Jupiter’s mission is to help organizations understand and address risks from severe weather and climate change. The company uses global models that predict asset-level impacts from floods, fire, heat, drought, cold, wind, and hail events at one-meter resolution. Unlike other Earth observation firms, Jupiter focuses on resilience and very specific customer-use cases. Jupiter takes the best data from multiple public and private sources and uses artificial intelligence and machine learning to produce insurance-grade analytics. The company uses the best of global science, which is largely intended for academic and policy audiences, and combines that with Silicon Valley’s best to produce a scalable and reusable support system for various markets – insurance firms, banks, energy producers, critical infrastructure, and the public sector.

What led you to decide to create the company?
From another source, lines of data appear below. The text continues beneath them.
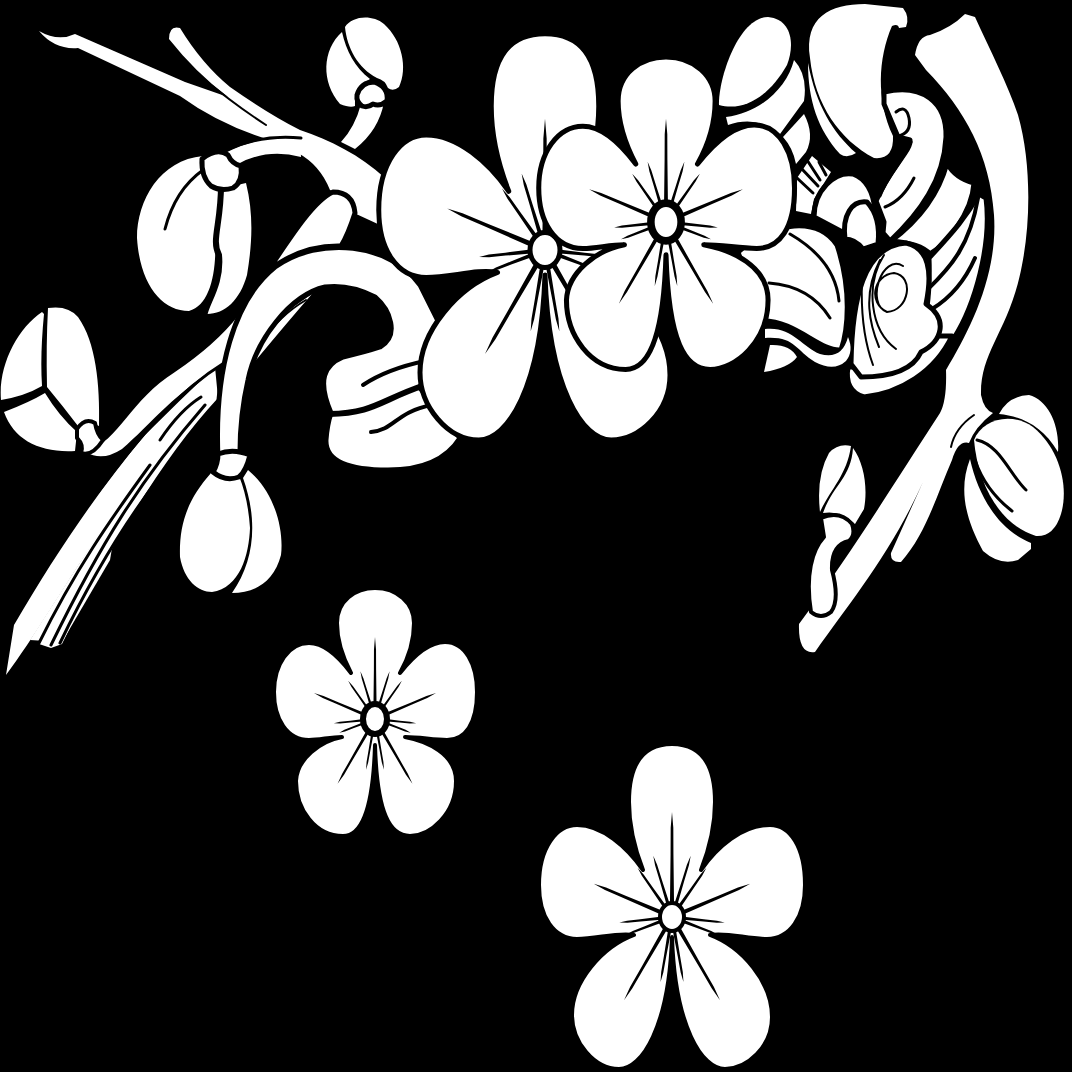
<!DOCTYPE html>
<html lang="en">
<head>
<meta charset="utf-8">
<title>Plum blossom branch</title>
<style>
:root { --ink: #000; --paper: #fff; }
html, body { margin: 0; background: var(--ink); }
body { width: 1072px; height: 1072px; overflow: hidden; }
svg { display: block; width: 1072px; height: 1072px; }
.shape { fill: var(--paper); stroke: var(--ink); stroke-width: 5; stroke-linejoin: round; }
.plain { fill: var(--paper); }
.vein { fill: none; stroke: var(--ink); stroke-width: 3; stroke-linecap: round; }
.fine { stroke-width: 2; }
.bold { stroke-width: 6; }
.petals { fill: var(--paper); stroke: var(--ink); stroke-width: 4; stroke-linejoin: round; }
.ray { fill: var(--ink); }
.eye { fill: var(--paper); stroke: var(--ink); stroke-width: 4; }
</style>
</head>
<body>
<svg viewBox="0 0 1072 1072" role="img" aria-label="White plum blossoms, buds and branches on black">
<defs>
  <path id="ray" class="ray" d="M-2 0L-1.3 -60L-1.2 -85L0 -100L1.2 -85L1.3 -60L2 0Z"/>
  <g id="stamens">
    <use href="#ray" transform="scale(1.1 1.05)"/>
    <use href="#ray" transform="rotate(-67) scale(1.1 .85)"/>
    <use href="#ray" transform="rotate(67) scale(1.1 .85)"/>
    <use href="#ray" transform="rotate(-150) scale(1.1 .96)"/>
    <use href="#ray" transform="rotate(150) scale(1.1 .96)"/>
    <use href="#ray" transform="rotate(-17) scale(.9 .64)"/>
    <use href="#ray" transform="rotate(17) scale(.9 .64)"/>
    <use href="#ray" transform="rotate(-35) scale(.9 .6)"/>
    <use href="#ray" transform="rotate(35) scale(.9 .6)"/>
    <use href="#ray" transform="rotate(-96) scale(.9 .53)"/>
    <use href="#ray" transform="rotate(96) scale(.9 .53)"/>
    <use href="#ray" transform="rotate(-111) scale(.9 .49)"/>
    <use href="#ray" transform="rotate(111) scale(.9 .49)"/>
    <use href="#ray" transform="rotate(-170) scale(.9 .66)"/>
    <use href="#ray" transform="rotate(170) scale(.9 .66)"/>
  </g>
  <g id="long-blossom">
    <path class="petals" d="M-29 -47C-38 -70 -43 -95 -43 -115C-43 -155 -28 -173 0 -173C28 -173 43 -155 43 -115C43 -95 38 -70 29 -47C45 -70 70 -92 98 -92C118 -92 133 -70 133 -32C133 0 118 22 95 22C75 22 55 15 38 18C70 30 100 65 100 100C100 130 75 152 53 152C30 152 3 110 0 20C-3 110 -30 152 -53 152C-78 152 -100 125 -100 98C-100 65 -70 30 -38 18C-55 15 -75 22 -95 22C-118 22 -133 0 -133 -32C-133 -70 -115 -92 -95 -92C-70 -92 -45 -70 -29 -47Z"/>
    <use href="#stamens"/>
    <ellipse class="eye" rx="12" ry="14"/>
  </g>
  <g id="round-blossom">
    <path class="petals" d="M-24 -46C-34 -65 -38 -80 -38 -96C-38 -118 -20 -131 0 -131C22 -131 39 -116 39 -96C39 -80 34 -62 25 -46C40 -65 55 -77 70 -77C90 -77 102 -55 102 -27C102 5 90 21 72 21C58 21 45 18 30 18C52 22 81 35 81 62C81 95 55 117 35 117C15 117 2 95 0 26C-2 95 -15 117 -32 117C-60 117 -79 90 -79 62C-78 40 -55 22 -33 18C-45 18 -55 21 -66 21C-88 21 -101 0 -101 -27C-101 -55 -86 -76 -66 -76C-50 -76 -36 -62 -24 -46Z"/>
    <use href="#stamens" transform="scale(.78)"/>
    <ellipse class="eye" rx="12" ry="15" style="stroke-width:6"/>
  </g>
</defs>
<rect width="1072" height="1072" fill="var(--ink)"/>

<g id="upper-left-branch">
  <path class="plain" d="M39 31Q58 42 75 34L185 82L228 97Q195 72 169 39Q169 25 180 28Q202 64 230 87Q270 115 300 130C330 140 360 155 385 178L380 225L354 213Q355 198 330 190Q320 165 298 153L270 140Q220 125 180 96L78 48Q55 50 39 31Z"/>
  <path class="vein fine" d="M200 76Q235 105 266 125"/>
  <path class="plain" d="M341 142Q355 127 361 104L384 102Q379 130 355 149Z"/>
</g>

<g id="top-bud">
  <path class="plain" d="M342 32C322 50 321 82 340 104Q350 108 355 106Q354 88 370 79C355 68 346 50 342 32Z"/>
  <path class="plain" d="M345 27C352 16 372 14 384 24C402 40 408 68 399 87Q393 92 388 88Q385 80 377 78C358 68 347 48 345 27Z"/>
  <path class="shape" d="M357 95Q361 82 374 82Q389 87 387 101Q380 107 373 104Q368 108 362 106Q356 102 357 95Z"/>
</g>

<g id="hanging-bud">
  <path class="plain" d="M225 153Q262 134 300 138L301 157Q267 148 238 164Z"/>
  <path class="vein" d="M226 150Q262 134 301 138"/>
  <path class="plain" d="M203 156C160 160 137 200 137 238C140 285 162 311 189 311C211 305 217 270 215 235Q217 210 220 188Z"/>
  <path class="plain" d="M246 183C254 215 252 245 247 275C240 300 225 314 207 314Q204 311 210 304C224 280 218 250 217 230Q220 210 224 188Z"/>
  <path class="vein bold" d="M221 185C221 225 211 240 219 255C222 285 205 304 204 317"/>
  <path class="vein" d="M203 170Q175 190 165 229"/>
  <path class="shape" d="M202 159Q217 147 228 155Q232 164 241 166Q243 182 233 188Q221 192 211 186Q201 177 202 159Z"/>
</g>

<g id="lower-left-branch">
  <path class="plain" d="M6 675L14 625C55 555 95 495 145 435Q180 400 215 367L218 398C165 455 110 545 62 644L51 648L39 644Q75 570 105 525C55 600 35 636 6 675Z"/>
  <path class="plain" d="M30 640L120 500L110 560L62 642Z"/>
  <path class="vein" d="M38 645C75 570 110 520 150 465M51 645C100 545 140 480 205 405M60 643C95 570 130 515 165 470"/>
  <path class="plain" d="M86 452C120 440 130 400 175 372Q215 345 238 316L225 362C175 392 150 425 122 449Q102 462 86 452Z"/>
  <path class="vein" d="M98 492C140 435 180 390 224 363M160 440Q180 410 201 397"/>
  <path class="plain" d="M252 365Q257 335 270 323L312 294Q285 325 252 365Z"/>
  <path class="vein fine" d="M262 342Q280 315 306 300"/>
</g>

<g id="left-bud">
  <path class="plain" d="M42 312C18 328 -2 365 1 400Q25 396 42 386Q40 355 44 314Z"/>
  <path class="plain" d="M48 308Q68 305 78 317C96 342 100 385 99 426L87 421L78 426Q62 405 47 387Q46 345 48 308Z"/>
  <path class="plain" d="M4 412Q30 402 45 393Q59 416 77 432L75 451C40 453 14 440 4 412Z"/>
  <path class="shape" style="stroke-width:4" d="M77 429Q85 417 95 423Q97 435 103 440Q92 457 81 453Q84 445 77 438Z"/>
</g>

<g id="arched-stem">
  <path class="shape" d="M267 272C295 230 315 200 333 192Q353 192 355 213Q348 235 341 246Q300 245 267 272Z"/>
  <path class="shape" d="M218 458C214 370 234 300 275 267C320 235 390 243 420 285L440 325L420 388L460 438Q440 470 388 470C350 470 325 462 326 440Q327 425 331 413C317 380 324 365 343 357Q365 352 380 347C400 335 390 310 375 297Q350 284 325 287C290 295 256 340 248 380Q240 415 240 452Z"/>
  <path class="vein bold" d="M329 414C375 413 380 400 425 385"/>
  <path class="vein bold" style="stroke-width:4" d="M363 385Q387 369 425 361M371 432C395 430 395 412 432 405"/>
</g>

<g id="drooping-bud">
  <path class="plain" d="M211 473C187 500 179 525 180 557C184 580 198 592 212 592C240 588 249 555 250 528Q248 498 239 476L225 480Z"/>
  <path class="plain" d="M248 470C275 492 284 530 281 555C274 582 255 593 232 593C255 560 258 520 243 478Z"/>
  <path class="shape" d="M213 472Q218 464 218 454Q233 448 250 455Q246 471 239 477Q225 482 213 472Z"/>
</g>

<g id="top-right-leaves">
  <path class="plain" d="M719 105C718 80 738 17 768 17C792 19 795 45 787 65C770 95 745 112 719 105Z"/>
  <path class="plain" d="M726 117C760 113 787 88 794 60Q808 75 804 101L780 134Q757 115 728 125Z"/>
  <path class="plain" d="M804 114Q815 135 806 152L796 164Q793 148 783 137Z"/>
  <path class="plain" d="M812 156L831 172L814 199L811 214L796 211L797 178Z"/>
  <path class="vein" d="M807 160L820 180M819 162L826 175M797 178L813 193M801 168L818 186"/>
  <path class="plain" d="M808 63C816 105 833 133 856 153Q847 159 840 154C818 130 808 100 808 63Z"/>
  <path class="plain" d="M810 58C804 17 830 4 865 4L903 8Q910 17 906 27L899 28Q898 23 892 26C878 58 876 100 893 136Q894 160 874 158C840 140 815 105 810 58Z"/>
  <path class="shape" d="M884 92C922 83 947 102 946 137C944 180 920 213 890 241L883 233L884 222L876 201C889 169 912 150 910 140L898 137L884 104Z"/>
  <path class="vein" d="M896 112Q906 104 909 118Q912 133 898 136M911 142C901 164 888 175 880 196M914 178Q903 200 885 207"/>
  <path class="shape" d="M947 163Q955 178 974 183C972 215 945 245 930 254Q920 243 891 241Q935 208 947 163Z"/>
  <path class="shape" d="M979 194L986 198C992 245 975 305 954 338L938 337L927 307Q930 285 929 258C955 230 966 217 979 194Z"/>
  <path class="vein bold" style="stroke-width:4" d="M978 198C970 245 951 267 928 289M975 258Q960 292 932 309"/>
  <path class="shape" d="M814 217C814 190 835 171 853 174Q872 181 875 210Q855 218 848 235Z"/>
  <path class="shape" d="M845 239C842 215 852 200 867 202Q881 217 878 244L863 249Q855 239 845 239Z"/>
  <path class="shape" d="M848 367Q844 391 864 397C900 393 935 372 952 336L935 336L900 367Z"/>
  <path class="shape" d="M851 364C852 300 863 246 906 243C930 248 932 275 926 304C948 319 943 341 921 352C912 372 885 377 861 377Z"/>
  <path class="vein fine" d="M887 312C868 303 873 275 894 273C915 276 909 311 887 312C865 304 882 253 903 266M884 255C865 285 870 330 896 349M880 260C862 295 870 325 879 347M862 280Q860 330 873 365"/>
</g>

<g id="side-leaf">
  <path class="shape" d="M738 252C775 220 818 217 837 245C852 290 848 330 841 350C820 352 795 320 762 321Z"/>
  <path class="vein" d="M790 234Q835 260 839 301M769 283Q810 286 830 318"/>
  <path class="plain" d="M765 329C792 326 802 347 820 354Q842 360 848 337Q854 351 846 361Q834 372 815 362C795 350 795 336 765 338Z"/>
  <path class="plain" d="M770 345Q790 344 797 357Q789 368 764 372Z"/>
</g>

<g id="right-branch">
  <path class="plain" d="M915 55Q918 36 930 35Q951 28 965 14L975 17C990 50 1008 85 1018 115C1031 160 1031 220 1022 265C1010 330 980 350 981 395Q984 410 993 413Q975 427 969 443Q958 440 952 460C935 500 925 535 901 562Q890 563 891 553L923 482C890 555 850 602 815 652Q798 655 799 624C850 555 890 490 940 413Q947 400 946 370C970 330 998 275 994 215C990 155 965 110 926 70Z"/>
  <path class="vein fine" d="M974 415Q955 428 951 447"/>
</g>

<g id="right-bud">
  <path class="plain" d="M999 414Q1008 396 1029 395C1048 400 1060 425 1058 452C1042 425 1020 416 999 414Z"/>
  <path class="plain" d="M970 459C958 490 966 520 983 551Q1000 566 1018 560L1031 549V543C998 530 978 495 970 459Z"/>
  <path class="plain" d="M974 440C982 420 1010 411 1033 427C1060 449 1069 487 1061 514Q1054 537 1036 536C1000 525 978 485 974 440Z"/>
  <path class="vein" d="M977 440C1000 445 1010 475 1026 490M975 460Q985 490 1012 511"/>
</g>

<g id="small-bud">
  <path class="plain" d="M851 446Q838 443 829 453Q816 476 820 512C830 490 847 475 851 446Z"/>
  <path class="plain" d="M853 448C864 463 868 488 864 509L855 524Q841 510 823 513C833 485 851 478 853 448Z"/>
  <path class="shape" style="stroke-width:4" d="M821 518Q840 510 852 524Q856 535 849 541Q831 545 832 570Q840 600 831 612Q821 620 811 612C805 575 812 550 824 537Z"/>
</g>

<g id="blossoms">
  <use href="#long-blossom" transform="translate(545 250) scale(1.25)"/>
  <use href="#round-blossom" transform="translate(666 222) scale(1.26)"/>
  <use href="#round-blossom" transform="translate(375 719)"/>
  <use href="#long-blossom" transform="translate(672 917)"/>
</g>
</svg>
</body>
</html>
I have always been interested in space and weather. I was co-founder of Students for the Exploration and development of Space and worked on the budget for the space station and space debris tracking at NASA. From this early interest in space and weather, in 2008 I co-founded Zeus, a weather prediction service for power producers and commodities traders. Zeus was ahead of its time and ahead of the technology. In 2016, I had the idea that climate impacts were becoming more severe, much faster than almost anyone realized. We reassembled the same team from Zeus, coming back together to establish Jupiter, which provides a more powerful service that predicts the possibility of severe weather damage and climate change for a broader set of customers. Our team spent six months vetting the idea with thought leaders and public-sector leaders, and we concluded there is a real need for better analytics around climate-related risks. Jupiter is now the global leader in data and analytics services to help make informed decisions that safeguard at-risk critical infrastructure from extreme weather, sea-level rise, storm intensification, and rising temperatures caused by short, medium, and long-term climate change.